Sunday, September 19, 2010
Raise a glass, you scurvy dog.
You probably didn't know that today (OK, yesterday...)is International Talk Like a Pirate Day. It is, look it up, I'll wait.
OK, I'll use this occasion to do two things. First, to herald the start of Pirate Season, which runs (in my house) from Talk-Like-a-Pirate day until Halloween. Second, let's take a look at the pirate in Golden Age illustration. (Cue groans from FIT MA alums). Though I've managed to shy away from the topic in almost all my previous VIEW blog posts, it is well-known here in the NY area, that I have a strong interest in the imagery of the Pirate, and that in fact, it was the topic of my Master's Thesis.
OK, so it's ITLAPD, no reason to hold back—
Five of my favorite Golden Age Pirate illustrators, and why-
5. Frank Schoonover (1877-1972), If N. C. Wyeth was Pyle's "best" student, Schoonover was a close second, and probably closer to Pyle. Schoonover kicked out some very respectable, gutsy pirate pieces, including a great story on Jean Lefitte, a figure rarely visited in the genre. This (top image) is my favorite image of Blackbeard.
4. Dean Cornwell 1892-1960. Had a real interesting feel for the subject, with an uncanny sense of outdoor light on deck. Cornwell was a student of Harvey Dunn, Brandywine alum, making him a second generation Pyle student.
3. N. C. Wyeth 1882-1945. Pyle's prize student, he created masterworks for Treasure Island and Kidnapped. Though he did do a handful of other pirate pieces in his career, I don't see the subject as one that interested him more than any others; he was good at them all.
2. Norman Price 1877-1951. After Pyle's passing, and with Wyeth in incredible demand, the job of top pirate illustrator might have been split between Schoonover and Norman Price. Though almost any Brandywine student was capable of pulling off a good pirate piece, Price (who was not a Brandywine alum) came repeatedly to the subject, including many illustrated editions of Robert Chambers' pirate tales throughout the 20's, and did a nice Treasure Island as well.
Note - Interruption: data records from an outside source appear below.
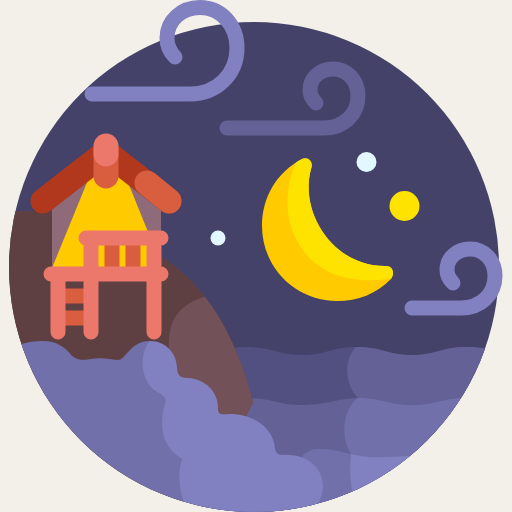
<!DOCTYPE html>
<html lang="en">
<head>
<meta charset="utf-8">
<title>Windy night by the sea</title>
<style>
:root {
  --paper: #f3f0e9;
  --night: #444269;
  --sea-far: #525080;
  --sea-mid: #636196;
  --sea-near: #7270aa;
  --mist: #8180c0;
  --hill: #5f4042;
  --hill-light: #725158;
  --wall: #8f6a78;
  --roof: #b1381d;
  --roof-light: #d95e40;
  --timber: #eb786b;
  --lamp: #ffca00;
  --moon: #ffe300;
  --star: #e2f7ff;
}
html, body { margin: 0; width: 512px; height: 512px; overflow: hidden; background: var(--paper); }
svg { display: block; }
.stroke { fill: none; stroke-linecap: round; stroke-linejoin: round; }
.wind { stroke: var(--mist); stroke-width: 15; }
.wind-faint { stroke: var(--sea-mid); }
.roof { stroke: var(--roof); stroke-width: 25; }
.post { stroke: var(--timber); stroke-width: 15; }
.slat { stroke: var(--roof-light); stroke-width: 15; stroke-linecap: butt; }
</style>
</head>
<body>
<svg width="512" height="512" viewBox="0 0 512 512" role="img" aria-label="Stilt house on a hill above the sea on a windy moonlit night">
  <defs>
    <clipPath id="disc"><circle cx="254" cy="267" r="245"/></clipPath>
    <clipPath id="hill-shape"><path d="M0 211H60L160 256C205 283 236 335 253 402L200 512H0Z"/></clipPath>
    <clipPath id="moon-shape"><path id="moon-outline" d="M302 159C308 156 314 162 311 169C299 213 334 267 386 266C393 266 395 273 391 279C376 294 358 301 337 301C295 301 262 267 262 226C262 197 277 172 302 159Z"/></clipPath>
  </defs>

  <g id="scene" clip-path="url(#disc)">
    <rect width="512" height="512" fill="var(--night)"/>

    <g id="sea">
      <path fill="var(--sea-far)" d="M200 354C218 354 226 347 246 347C272 347 278 355 302 355C326 355 332 347 356 347C382 347 388 355 412 355C436 355 442 347 466 347C485 347 495 351 512 353V512H200Z"/>
      <path fill="var(--sea-mid)" d="M356 347C382 347 388 355 412 355C436 355 442 347 466 347C485 347 495 351 512 353V512H200V405C218 404 226 398 246 398C272 398 278 405 302 405C326 405 334 399 358 398C345 385 343 360 356 347Z"/>
      <path fill="var(--sea-near)" d="M358 398C382 398 388 405 412 405C436 405 442 398 466 398C485 398 495 402 512 404V512H270V456C290 456 300 449 320 449C333 449 341 452 351 454C340 437 343 408 358 398Z"/>
      <path fill="var(--sea-mid)" d="M270 456C290 456 300 449 320 449C333 449 341 452 351 454C350 467 352 480 358 492L330 512H270Z"/>
      <path fill="var(--sea-near)" d="M303 455C309 450 314 449 320 449C333 449 341 452 351 454C350 467 352 480 358 496L320 512H303Z"/>
      <path fill="var(--mist)" d="M351 454C376 460 388 456 413 456L440 449V512H358C350 490 349 470 351 454Z"/>
    </g>

    <g id="hill" clip-path="url(#hill-shape)">
      <rect y="200" width="260" height="312" fill="var(--hill)"/>
      <path fill="var(--hill-light)" d="M207 296C178 304 167 322 169 350L180 420H260V296Z"/>
    </g>

    <g id="mist">
      <path fill="var(--sea-near)" d="M0 352C12 347 26 341 42 341C57 341 65 347 72 356C78 361 86 360 91 359C102 357 112 360 118 360C126 360 130 341 150 341L190 400V512H0Z"/>
      <path fill="var(--mist)" d="M150 341C165 341 176 352 177 367C177 376 181 378 188 378C206 379 219 393 218 409C218 416 223 414 230 414C254 414 273 428 275 448C276 456 281 455 289 455C308 455 323 469 323 486C323 495 319 502 313 512H188C179 492 177 476 182 459C163 447 158 428 165 404C167 398 164 396 159 393C139 383 139 353 150 341Z"/>
    </g>
  </g>

  <g id="house">
    <path fill="var(--wall)" d="M52 204L106 163L161 204V273H52Z"/>
    <path fill="var(--lamp)" d="M88 180L106 166L127 180L161 264V273H52V268Z"/>
    <path class="stroke roof" d="M43 201L106 152L169 201"/>
    <path class="stroke roof" style="stroke:var(--roof-light)" d="M147 183L169 201"/>
    <path class="stroke roof" style="stroke:var(--roof-light)" d="M106 150V176"/>
    <path class="stroke roof" style="stroke:var(--timber)" d="M106 146V154"/>
    <path class="stroke slat" d="M112 240V270M133 240V270"/>
    <path class="stroke slat" d="M60 296H90M60 318H90"/>
    <path class="stroke post" d="M86 238H161M91 240V270M154 240V270M51 274H161M58 276V332M91 276V332M154 276V332"/>
  </g>

  <g id="moon">
    <use href="#moon-outline" fill="var(--lamp)"/>
    <path clip-path="url(#moon-shape)" fill="var(--moon)" d="M302 150C286 178 282 211 296 239C314 274 351 287 400 277V255L325 150Z"/>
  </g>

  <g id="stars">
    <circle cx="404.500" cy="206" r="15" fill="var(--moon)"/>
    <circle cx="366.500" cy="162" r="10" fill="var(--star)"/>
    <circle cx="218" cy="238" r="7.500" fill="var(--star)"/>
  </g>

  <g id="wind">
    <path class="stroke wind" d="M92 94H190C217 94 237 74 237 48C237 25 221 7.500 200 7.500C181 7.500 167 21 167 38C167 46 170 52 175 57"/>
    <path class="stroke wind wind-faint" d="M227 128H324C344 128 358 114 358 96C358 80 347 69 333 69C320 69 310 78 310 90C310 95 312 99 316 103"/>
    <path class="stroke wind" d="M412 308H461C481 308 495 294 495 276C495 260 484 249 470 249C457 249 447 258 447 270C447 275 449 279 453 283"/>
  </g>
</svg>
</body>
</html>
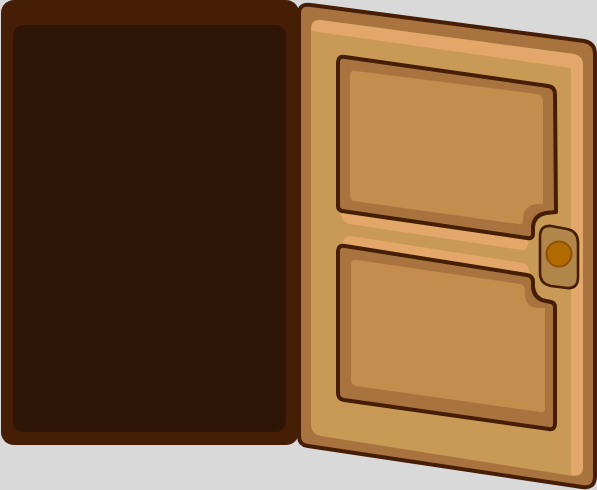
<!DOCTYPE html>
<html lang="en">
<head>
<meta charset="utf-8">
<title>Open door</title>
<style>
:root {
  --wall: #d9d9d9;
  --outline: #461e06;
  --dark: #2f1505;
  --edge: #a9733f;
  --face: #c99a56;
  --light: #e2a769;
  --panel: #c38d4e;
  --plate: #b2854a;
  --knob: #b06a00;
  --knob-rim: #8f5200;
}
html, body { margin: 0; overflow: hidden; background: var(--wall); }
svg { display: block; width: 597px; height: 490px; }
.frame { fill: var(--outline); }
.opening { fill: var(--dark); }
.slab { fill: var(--edge); stroke: var(--outline); stroke-width: 4; stroke-linejoin: round; }
.face { fill: var(--face); }
.light { fill: var(--light); }
.panel-edge { fill: var(--edge); stroke: var(--outline); stroke-width: 4; stroke-linejoin: round; }
.panel { fill: var(--panel); }
.plate { fill: var(--plate); stroke: var(--outline); stroke-width: 2.6; }
.knob { fill: var(--knob); stroke: var(--knob-rim); stroke-width: 2; }
</style>
</head>
<body>
<svg viewBox="0 0 597 490" role="img" aria-label="An open wooden door beside a dark doorway">
  <g id="doorway">
    <rect class="frame" x="1" y="0" width="298" height="445" rx="13"/>
    <rect class="opening" x="13" y="25" width="273" height="407" rx="10"/>
  </g>
  <g id="door">
    <path class="slab" d="M299 14Q299 3 311 5L584 41Q595 43 595 54V476Q595 489 582 487L308 446Q299 445 299 436Z"/>
    <path class="face" d="M311 28Q311 19 320 20L574 54Q583 56 583 65V467Q583 477 573 476L321 436Q311 434 311 425Z"/>
    <path class="light" d="M311 31Q311 19 320 20L574 54Q583 56 583 65V467Q583 477 571 475V68Z"/>
  </g>
  <g id="rail-highlights">
    <path class="light" d="M340 210L530 238L527 247Q526 251 521 250L349 224Q341 222 340 210Z"/>
    <path class="light" d="M342 246Q343 235 351 236L523 263Q530 265 530 276Z"/>
  </g>
  <g id="upper-panel">
    <path class="panel-edge" d="M338 62Q338 56 345 57L548 86Q555 87 555 94L556 212L546 213Q534 215 533 227V234Q533 239 527 238L342 211Q338 210 338 206Z"/>
    <path class="panel" d="M350 76Q350 70 356 71L537 94Q543 95 543 101V204H536Q524 206 523 217V221Q523 225 518 224L354 201Q350 200 350 196Z"/>
  </g>
  <g id="lower-panel">
    <path class="panel-edge" d="M338 251Q338 245 345 246L527 275Q533 276 533 282V287Q534 299 546 301L551 302Q555 303 555 307V424Q555 430 549 429L344 400Q338 399 338 393Z"/>
    <path class="panel" d="M351 265Q351 259 357 260L520 284Q525 285 525 290V296Q526 307 537 308H545V408Q545 413 540 412L356 386Q351 385 351 380Z"/>
  </g>
  <g id="handle">
    <path class="plate" d="M540 237Q540 225 551 226L567 229Q578 231 578 243V277Q578 289 567 288L551 286Q540 284 540 273Z"/>
    <circle class="knob" cx="559" cy="254" r="12.5"/>
  </g>
</svg>
</body>
</html>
1. Howard Pyle 1856-1911. Set the bar. It wasn't only his style of work, but it was the research that Pyle did into the subject. in 1889 Pyle traveled to Jamaica, which helped him create a colorful, but believable image, that shaped the way the world has thought of Caribbean pirates ever since.